=== Study material ===
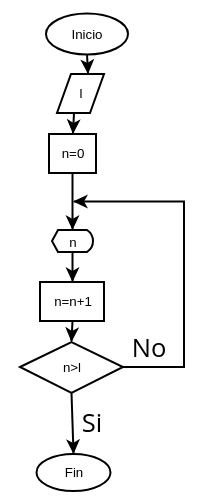
<!DOCTYPE html>
<html lang="es">
<head>
<meta charset="utf-8">
<title>Diagrama de flujo</title>
<style>
:root { --ink: #000; --paper: #fff; }
* { box-sizing: border-box; }
html, body { margin: 0; background: var(--paper); }
.flowchart {
  position: relative; width: 204px; height: 504px; overflow: hidden;
  background: var(--paper); color: var(--ink);
  font: 13.3px/16px "Liberation Sans", Arial, sans-serif;
}
.shapes { position: absolute; inset: 0; display: block; }
.outline { fill: var(--paper); stroke: var(--ink); stroke-width: 2; }
.connector { fill: none; stroke: var(--ink); stroke-width: 2; }
.node, .branch { position: absolute; transform: translate(-50%, -50%); white-space: nowrap; }
.start { left: 87px; top: 35px; }
.input { left: 81px; top: 94px; }
.init { left: 73px; top: 154px; }
.display { left: 73px; top: 243px; }
.increment { left: 73px; top: 302px; }
.decision { left: 72px; top: 368px; }
.end { left: 74px; top: 473px; }
.branch { font: 25.5px/30px "Open Sans", "Noto Sans", sans-serif; }
.no { left: 149px; top: 347px; }
.yes { left: 92px; top: 422px; }
</style>
</head>
<body>
<main class="flowchart">
  <svg class="shapes" width="204" height="504" viewBox="0 0 204 504" aria-hidden="true">
    <defs>
      <marker id="arrow" markerUnits="userSpaceOnUse" markerWidth="16" markerHeight="16" refX="14" refY="8" orient="auto">
        <path d="M0 1L15 8L0 15L4 8Z"/>
      </marker>
    </defs>
    <g class="outline">
      <ellipse cx="87" cy="34" rx="41" ry="20.5"/>
      <polygon points="71,74 104,74 90,113 57,113"/>
      <rect x="49" y="134" width="47" height="39"/>
      <path d="M58 230H87Q93 234 93 241Q93 248 87 252H58L52 241Z"/>
      <rect x="40" y="282" width="64" height="39"/>
      <polygon points="20,367 71.5,342 123,367 71.5,393"/>
      <ellipse cx="73.5" cy="472.5" rx="37" ry="18.5"/>
    </g>
    <g class="connector" marker-end="url(#arrow)">
      <path d="M87 54L88 73" marker-end="url(#arrow)"/>
      <path d="M74 113L73 133" marker-end="url(#arrow)"/>
      <path d="M72.5 173V229" marker-end="url(#arrow)"/>
      <path d="M72.5 252V281" marker-end="url(#arrow)"/>
      <path d="M72.5 321L71.5 341" marker-end="url(#arrow)"/>
      <path d="M71.5 393L73.5 453" marker-end="url(#arrow)"/>
      <path d="M123 367H184V201.5H74" marker-end="url(#arrow)"/>
    </g>
  </svg>
  <span class="node start">Inicio</span>
  <span class="node input">l</span>
  <span class="node init">n=0</span>
  <span class="node display">n</span>
  <span class="node increment">n=n+1</span>
  <span class="node decision">n&gt;l</span>
  <span class="branch no">No</span>
  <span class="branch yes">Si</span>
  <span class="node end">Fin</span>
</main>
</body>
</html>
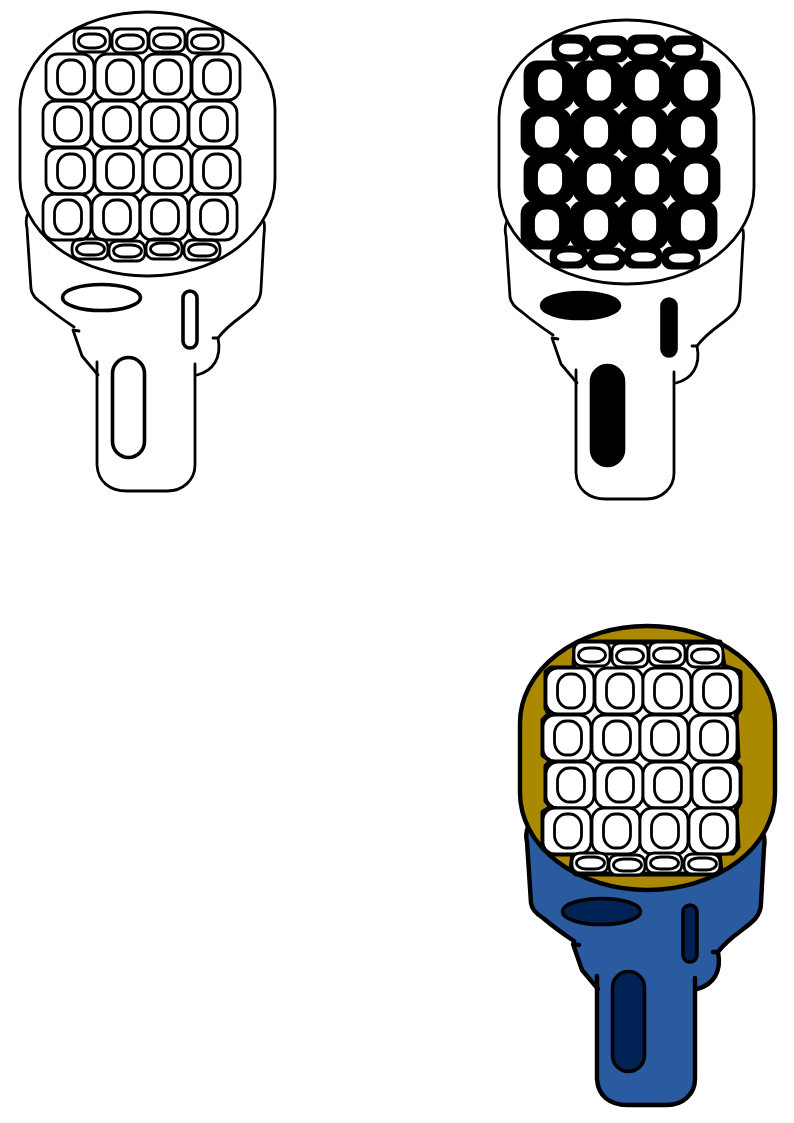
<!DOCTYPE html>
<html lang="en">
<head>
<meta charset="utf-8">
<title>Microphone studies</title>
<style>
:root { --paper: #fff; --ink: #000; --gold: #aa8800; --blue: #2a5aa0; --navy: #002255; }
html, body { margin: 0; background: var(--paper); overflow: hidden; }
svg { display: block; width: 794px; height: 1123px; }
.mic { fill: none; stroke: var(--ink); stroke-linecap: round; stroke-linejoin: round; }
.outline { --body: none; --dome: var(--paper); --mesh: none; --hole: none; --slot: none; --edge: 2.8px; --backing: none; --backing-edge: none; }
.solid { --body: none; --dome: var(--paper); --mesh: var(--ink); --hole: var(--paper); --slot: var(--ink); --edge: 2.8px; --backing: none; --backing-edge: none; }
.colour { --body: var(--blue); --dome: var(--gold); --mesh: var(--paper); --hole: var(--paper); --slot: var(--navy); --edge: 4.4px; --backing: var(--paper); --backing-edge: var(--ink); }
.edge { stroke-width: var(--edge); }
.body-fill { fill: var(--body); stroke: none; }
.dome { fill: var(--dome); }
.backing { fill: var(--backing); stroke: var(--backing-edge); stroke-width: 5px; }
.mesh { fill: var(--mesh); stroke-width: 2.8px; }
.hole { fill: var(--hole); stroke-width: 2.8px; }
.slot { fill: var(--slot); stroke-width: 3.6px; }
.colour .slot { stroke-width: 4.6px; }
</style>
</head>
<body>
<svg viewBox="0 0 794 1123" role="img" aria-label="Three drawings of a microphone: outline, black and white, and colour">
<defs>
  <g id="cell">
    <rect class="mesh" width="48" height="46" rx="12" ry="12"/>
    <rect class="hole" x="11.5" y="6" width="27" height="34" rx="12" ry="13"/>
  </g>
  <g id="small-cell">
    <rect class="mesh" width="36" height="24" rx="8"/>
    <rect class="hole" x="4.5" y="6" width="27" height="14" rx="10" ry="7"/>
  </g>
  <g id="low-cell">
    <rect class="mesh" width="36" height="20" rx="8"/>
    <rect class="hole" x="4.5" y="4" width="28" height="12" rx="10" ry="6"/>
  </g>
  <g id="cell-row">
    <use href="#cell"/><use href="#cell" x="49"/><use href="#cell" x="97"/><use href="#cell" x="146"/>
  </g>
  <g id="grille">
    <use href="#small-cell" x="74" y="28"/><use href="#small-cell" x="112" y="29"/>
    <use href="#small-cell" x="149" y="28"/><use href="#small-cell" x="187" y="29"/>
    <use href="#cell-row" x="46" y="54"/>
    <use href="#cell-row" x="43" y="101"/>
    <use href="#cell-row" x="46" y="148"/>
    <use href="#cell-row" x="43" y="194"/>
    <use href="#low-cell" x="72" y="239"/><use href="#low-cell" x="109" y="241"/>
    <use href="#low-cell" x="146" y="239"/><use href="#low-cell" x="184" y="240"/>
  </g>
  <g id="microphone">
    <path class="body-fill" d="M28 213Q25 220 27 228L31 289Q32 297 43 304Q56 315 73 327L82 356L97 374V465Q99 491 127 491H167Q194 489 195 465V375Q224 367 218 338C236 314 261 311 261 289L264 234V222Z"/>
    <g class="edge">
      <path d="M28 213Q25 220 27 228L31 289Q32 297 43 304Q56 315 74 327"/>
      <path d="M79 331L73 330L82 356L98 375"/>
      <path d="M264 222Q265 228 264 234L261 289C261 311 236 314 218 338H213"/>
      <path d="M218 338C222 358 213 371 197 375"/>
      <path d="M97 362V465C98 482 110 491 127 491H167C183 491 195 480 195 465V364"/>
      <rect class="dome" x="20" y="12" width="255" height="264" rx="127" ry="97"/>
    </g>
    <path class="backing" d="M78 28H220L224 52L240 58V94L236 101L238 143L234 147L240 153V188L236 195L238 233L233 239H219L221 257L217 260H76L71 255L73 240H50L43 234V198L51 193L46 187V152L51 147L43 141V106L49 100L46 94V58L51 54H74L75 30Z"/>
    <use href="#grille"/>
    <ellipse class="slot" cx="101.5" cy="297.5" rx="39" ry="13"/>
    <rect class="slot" x="183" y="291" width="14" height="57" rx="7"/>
    <rect class="slot" x="112.5" y="357.5" width="32" height="100" rx="16"/>
  </g>
</defs>
<g class="mic outline"><use href="#microphone"/></g>
<g class="mic solid"><use href="#microphone" x="479" y="8"/></g>
<g class="mic colour"><use href="#microphone" x="500" y="614"/></g>
</svg>
</body>
</html>
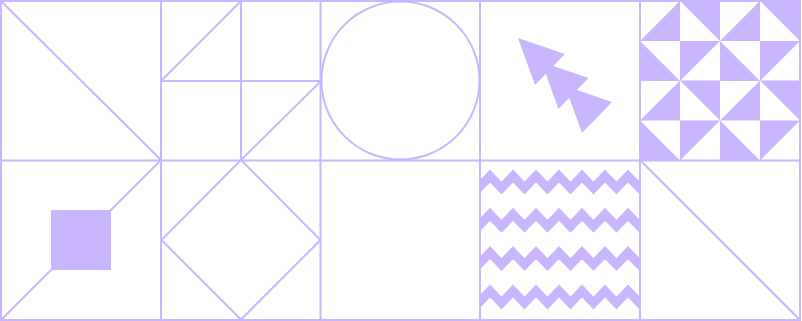
<!DOCTYPE html>
<html lang="en">
<head>
<meta charset="utf-8">
<title>Geometric tile pattern</title>
<style>
:root { --lilac: #c9b6ff; --paper: #ffffff; }
html, body { margin: 0; background: var(--paper); overflow: hidden; }
.pattern { display: block; width: 802px; height: 321px; }
.lines { fill: none; stroke: var(--lilac); stroke-width: 2; }
.solid { fill: var(--lilac); }
.waves { fill: none; stroke: var(--lilac); stroke-width: 9; }
</style>
</head>
<body>
<svg class="pattern" viewBox="0 0 802 321" role="img" aria-label="Ten geometric tiles in lilac">
  <defs>
    <path id="pinwheel" d="M0 40L40 0V40ZM40 0H80V40ZM0 40L40 80H0ZM40 40H80L40 80Z"/>
    <polygon id="arrowhead" points="518,38 565,54 535,85"/>
    <polyline id="zigzag" points="467,176 478.5,188 490,176 501.5,188 513,176 524.5,188 536,176 547.5,188 559,176 570.5,188 582,176 593.5,188 605,176 616.5,188 628,176 639.5,188 651,176"/>
    <clipPath id="wave-tile"><rect x="480" y="160" width="160" height="160"/></clipPath>
  </defs>

  <g id="pinwheels" class="solid">
    <use href="#pinwheel" x="640" y="1"/>
    <use href="#pinwheel" x="720" y="1"/>
    <use href="#pinwheel" x="640" y="80.5"/>
    <use href="#pinwheel" x="720" y="80.5"/>
  </g>

  <g id="arrows" class="solid">
    <use href="#arrowhead"/>
    <use href="#arrowhead" x="23.5" y="24"/>
    <use href="#arrowhead" x="47" y="48"/>
  </g>

  <g id="zigzags" class="waves" clip-path="url(#wave-tile)">
    <use href="#zigzag"/>
    <use href="#zigzag" y="38.3"/>
    <use href="#zigzag" y="76.6"/>
    <use href="#zigzag" y="115"/>
  </g>

  <g id="outlines" class="lines">
    <path id="diagonals" d="M1 1L161 160M161 81L241 1M241 160L321 81M1 320L161 160M640 160L800 320"/>
    <path id="quarters" d="M241 1V160M161 81H321"/>
    <circle cx="400.5" cy="80.5" r="79"/>
    <polygon id="diamond" points="241,160 320.5,240 241,319.5 161.5,240"/>
  </g>

  <rect id="square" class="solid" x="51" y="210" width="60" height="60"/>

  <g id="grid" class="lines">
    <rect x="1" y="1" width="799" height="319"/>
    <path d="M1 160.5H800M161 1V320M320.5 1V320M480 1V320M640 1V320"/>
  </g>
</svg>
</body>
</html>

=== About this task ===
Once you have counted the lines above containing the word "edge", state that number and nothing more.

=== Your solution ===
6